WHAT NEEDS TO BE DONE> Given the listing below, the answer must be only the number of lines containing the string "size".
☆ ☆ ☆ ☆ ☆ ☆ ☆
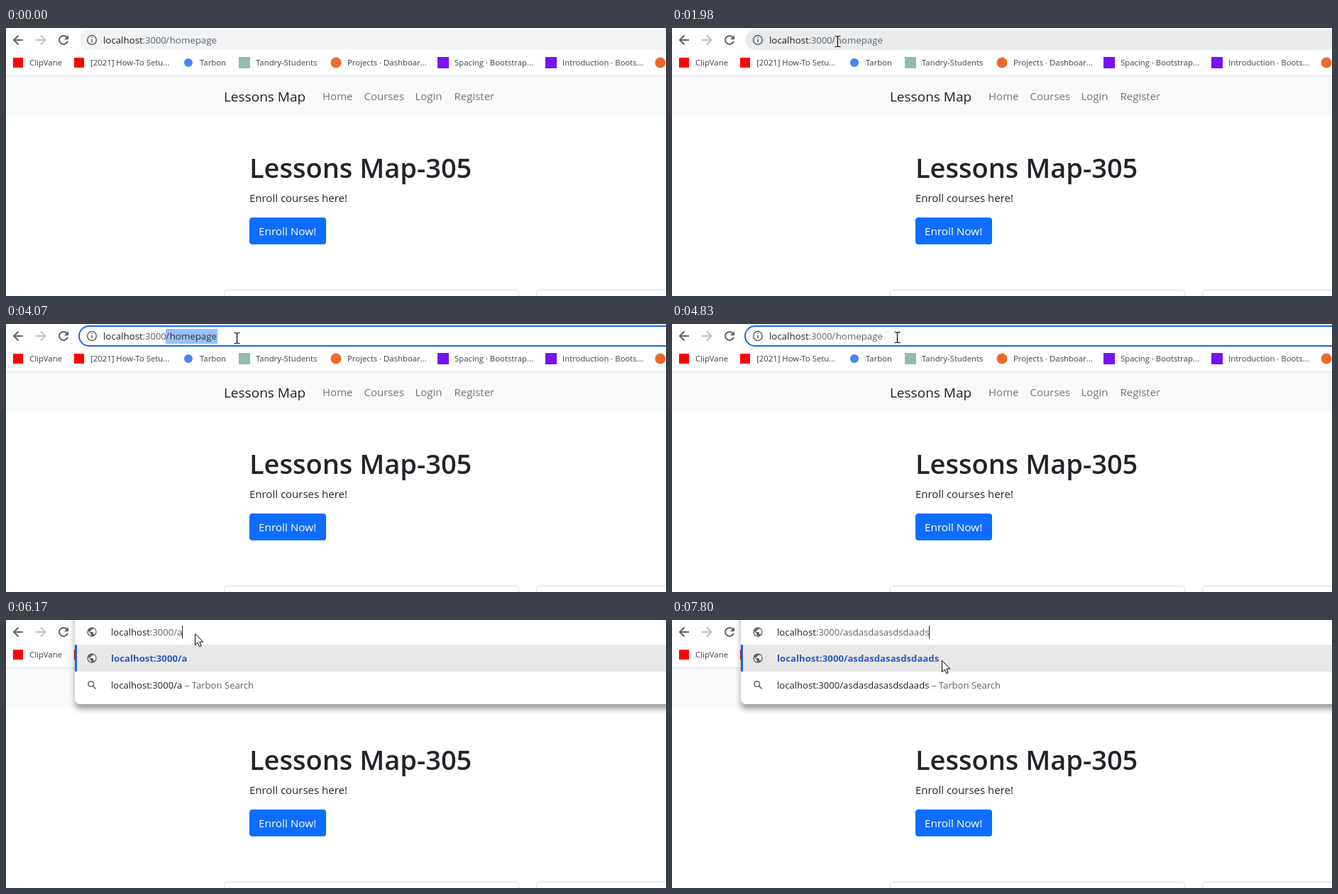
Write an HTML page that moves like this. It is 930 px wide and 379 px high and loops after 8000 ms.

```html
<!DOCTYPE html>
<html lang="en">
<head>
<meta charset="utf-8">
<title>Address bar demo</title>
<style>
  html, body { margin: 0; width: 100%; height: 100%; overflow: hidden; background: #fff; }
  svg { display: block; width: 930px; height: 379px; font-family: "Open Sans", "Noto Sans", sans-serif; }
  text { white-space: pre; }
  .mark { font-size: 11.35px; fill: #3c4043; }
  .url { font-size: 13.3px; fill: #5f6368; }
  .entry { font-size: 13.1px; fill: #5f6368; }
  .dark { fill: #202124; }
  .link { font-size: 15px; fill: #747576; }
  .shade { filter: drop-shadow(0 7px 4.5px rgba(0, 0, 0, .36)); }
</style>
</head>
<body>
<svg id="stage" viewBox="0 0 930 379" xmlns="http://www.w3.org/2000/svg"></svg>
<script>
const LOOP = 8000;
const HOST = "localhost";
const TYPED = "asdasdasasdsdaads";

const text = (x, y, cls, str, extra = "") => `<text x="${x}" y="${y}" class="${cls}" ${extra}>${str}</text>`;
const rect = (x, y, w, h, fill, extra = "") =>
  `<rect x="${x}" y="${y}" width="${w}" height="${h}" fill="${fill}" ${extra}/>`;
const dot = (x, y, r, fill) => `<circle cx="${x}" cy="${y}" r="${r}" fill="${fill}"/>`;
const line = (d, color, width) => `<path d="${d}" fill="none" stroke="${color}" stroke-width="${width}"/>`;

const globe = (x, y) => `<g transform="translate(${x} ${y})">${dot(0, 0, 6.7, "#5f6368")}
  <path d="M-5.2 -1.2L-2 2V3Q-2 4.2 -.7 4.2V5.4Q-5.6 4.4 -5.2 -1.2Z
  M2 -4.9Q5.4 -3.5 5.4 0Q5.4 2.2 4 3.6Q3.6 2.7 2 2.7V.7L1.3 0H-2.7V-1.4H-1.3L-.7 -2V-3.4H.7Q2 -3.4 2 -4.9Z" fill="#fff"/></g>`;

const navIcons = `
  ${line("M24 17H11.5M17.5 10.5L11 17L17.5 23.5", "#5f6368", 2)}
  ${line("M42 17H55M49 10.5L55.5 17L49 23.5", "#bdc1c6", 2)}
  ${line("M85.6 13A6 6 0 1 0 86.8 18.6", "#5f6368", 2)}
  <path d="M88 10V16.2H81.8Z" fill="#5f6368"/>`;

const infoIcon = `${line("M114.6 17a6.4 6.4 0 1 0 12.8 0a6.4 6.4 0 1 0 -12.8 0M121 16V20.6M121 13V14.6", "#5f6368", 1.5)}`;

const bookmarks = [
  [33, "ClipVane"], [119, "[2021] How-To Setu..."], [273, "Tarbon"], [352, "Tandry-Students"],
  [481, "Projects · Dashboar..."], [632, "Spacing · Bootstrap..."], [784, "Introduction · Boots..."]
].map(([x, s]) => text(x, 53, "mark", s)).join("");

const badges =
  [10, 96].map(x => rect(x, 42, 14, 14, "#f00")).join("") +
  dot(257, 49, 6, "#4285f4") + rect(328, 41, 16, 16, "#8fbdb2") +
  [465, 922].map(x => dot(x, 49, 7.5, "#ee6a2c")).join("") +
  [608, 760].map(x => rect(x, 41, 16, 16, "#7613f3")).join("");

const links = [[446, "Home"], [504.5, "Courses"], [576.5, "Login"], [631.5, "Register"]]
  .map(([x, s]) => text(x, 102, "link", s)).join("");

const card = x => rect(x + .5, 370.5, 415, 60, "#fff", 'rx="4" stroke="#dcdcdc"');

const page = `
  ${rect(0, 0, 930, 379, "#fff")}
  ${rect(0, 67, 930, 1, "#dcdee1")}
  ${rect(0, 68, 930, 56, "#f8f9fb")}
  ${text(307, 104, "dark", "Lessons Map", 'font-size="19"')}
  ${links}
  ${text(343, 212, "", "Lessons Map-305", 'font-size="38" font-weight="600" fill="#212529"')}
  ${text(343, 246, "", "Enroll courses here!", 'font-size="15" fill="#212529"')}
  ${rect(343, 268, 108, 38, "#0d6efd", 'rx="4"')}
  ${text(356, 293, "", "Enroll Now!", 'font-size="15.3" fill="#fff"')}
  ${card(307)}${card(747)}`;

const toolbar = `
  ${navIcons}
  <rect id="pill" x="103" y="3" width="900" height="28" rx="14"/>
  ${rect(225, 7, 0, 21, "#99c2f8", 'id="pick"')}
  ${infoIcon}
  ${text(137, 22, "url dark", HOST)}
  ${text(192.6, 22, "url", ":3000", 'style="font-size:13px"')}
  ${text(225, 22, "url", "/", 'id="slash"')}
  ${text(230.7, 22, "url", "homepage", 'id="tail"')}
  ${badges}${bookmarks}`;

const popup = `<g id="popup">
  ${rect(97, -30, 900, 149, "#fff", 'rx="7" class="shade"')}
  ${rect(97, 35, 833, 38, "#e8e8e8")}
  ${rect(97, 35, 3, 38, "#1b66d2", 'rx="1"')}
  ${globe(121, 17)}${globe(121, 54)}
  ${line("M115.9 90.5a3.8 3.8 0 1 0 7.6 0a3.8 3.8 0 1 0 -7.6 0M122.5 93.3L126.7 97.5", "#5f6368", 1.6)}
  ${text(148, 22, "entry", `<tspan class="dark">${HOST}</tspan>:3000/<tspan class="typed"></tspan>`, 'id="entry"')}
  ${rect(298, 8, 1, 18, "#202124", 'id="caret"')}
  ${text(148, 59, "", `${HOST}:3000/<tspan class="typed"></tspan>`, 'font-size="13.2" font-weight="700" fill="#2a5dbe"')}
  ${text(148, 97, "entry", `<tspan class="dark">${HOST}:3000/<tspan class="typed"></tspan></tspan> – Tarbon Search`)}
</g>`;

const beamPath = "M-3.5 -7.5H-1L.5 -6.5L2 -7.5H4.5M.5 -6.5V6.5M-3.5 7.5H-1L.5 6.5L2 7.5H4.5";
const cursors = `
  <g id="beam">${line(beamPath, "#fff", 2.6)}${line(beamPath, "#000", 1.2)}</g>
  <path id="arrow" d="M.5 .5V16.5L4.2 13L6.7 18.6L9.2 17.5L6.8 12H11.8Z" fill="#fff" stroke="#000"/>`;

document.getElementById("stage").innerHTML = page + toolbar + popup + cursors;

const el = id => document.getElementById(id);
const [pill, pick, slash, tail, pop, entry, caret, beam, arrow] =
  ["pill", "pick", "slash", "tail", "popup", "entry", "caret", "beam", "arrow"].map(el);
const typedSpans = document.querySelectorAll(".typed");

// start, end, steps, pointer shape, waypoints
const moves = [
  [260, 330, 2, "arrow", [[816, 364], [808, 350]]],
  [530, 1300, 12, "arrow", [[690, 296], [290, 100], [96, 35]]],
  [1370, 1640, 5, "beam", [[187, 30], [248, 14], [293, 12], [260, 17], [232, 19]]],
  [1840, 1980, 3, "beam", [[234, 19], [233, 20], [233, 19]]],
  [2840, 3330, 8, "beam", [[252, 19], [228, 19]]],
  [3530, 3810, 5, "beam", [[228, 19], [246, 19], [275, 19], [305, 20], [328, 20]]],
  [4070, 4070, 1, "beam", [[325, 20]]],
  [4146, 4830, 10, "beam", [[331, 25], [303, 20], [285, 18], [300, 18], [317, 19]]],
  [4900, 5040, 3, "beam", [[295, 18], [255, 19], [226, 20]]],
  [5300, 5570, 4, "arrow", [[234, 20], [246, 20], [257, 19], [264, 18]]],
  [6170, 6845, 10, "arrow", [[272, 24], [308, 44]]],
  [6990, 7200, 4, "arrow", [[377, 56]]],
  [7600, 7800, 3, "arrow", [[380, 57]]]
];

const keys = [[7340, 10], [7410, 11], [7600, 13], [7700, 15], [7800, 17]];
const clamp = (v, lo, hi) => Math.max(lo, Math.min(hi, v));

function pointerAt(t) {
  const n = moves.findLastIndex(m => t >= m[0]);
  if (n < 0) return null;
  const [start, end, steps, shape, points] = moves[n];
  const from = n ? moves[n - 1][4].at(-1) : [824, 378];
  const gap = (end - start) / Math.max(1, steps - 1) || 1;
  const step = Math.min(steps - 1, Math.floor((t - start) / gap + 1e-6));
  const path = [from, ...points];
  const pos = (step + 1) / steps * points.length;
  const i = Math.min(points.length - 1, Math.floor(pos + 1e-6));
  const mix = k => path[i][k] + (path[i + 1][k] - path[i][k]) * (pos - i);
  return { shape, x: Math.round(mix(0)), y: Math.round(mix(1)) };
}

function selectionAt(t, x) {
  if (t >= 3530 && t < 4400) return [225, t < 3810 ? clamp(x, 225, 298) : 298];
  if (t >= 4900) return [t < 5040 ? clamp(x, 231, 298) : 231, 298];
  return [225, 225];
}

function typedAt(t) {
  if (t < 6170) return 0;
  const key = keys.findLast(k => t >= k[0]);
  return key ? key[1] : Math.min(8, Math.floor((t - 6170) / 75) + 1);
}

function set(node, attrs) {
  for (const k in attrs) node.setAttribute(k, attrs[k]);
}

function draw(t) {
  const p = pointerAt(t);
  for (const [name, node] of [["beam", beam], ["arrow", arrow]]) {
    const on = p && p.shape === name;
    node.style.display = on ? "" : "none";
    if (on) set(node, { transform: `translate(${p.x} ${p.y})` });
  }

  set(pill, t >= 3530
    ? { fill: "#fff", stroke: "#1b6ae0", "stroke-width": 2 }
    : { fill: t >= 1440 ? "#e9ebec" : "#f1f3f4", stroke: "none" });

  const [a, b] = selectionAt(t, p ? p.x : 0);
  set(pick, { x: a, width: b - a });
  slash.style.fill = b > a && a < 231 ? "#30363f" : "";
  tail.style.fill = b - a > 60 ? "#30363f" : "";

  const count = typedAt(t);
  pop.style.display = count ? "" : "none";
  if (count) {
    const word = TYPED.slice(0, count);
    typedSpans.forEach(s => { if (s.textContent !== word) s.textContent = word; });
    set(caret, { x: Math.round(148 + entry.getComputedTextLength()) });
  }
}

function tick() {
  draw(performance.now() % LOOP);
  requestAnimationFrame(tick);
}
tick();
</script>
</body>
</html>
```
☆ ☆ ☆ ☆ ☆ ☆ ☆
RESULT> 10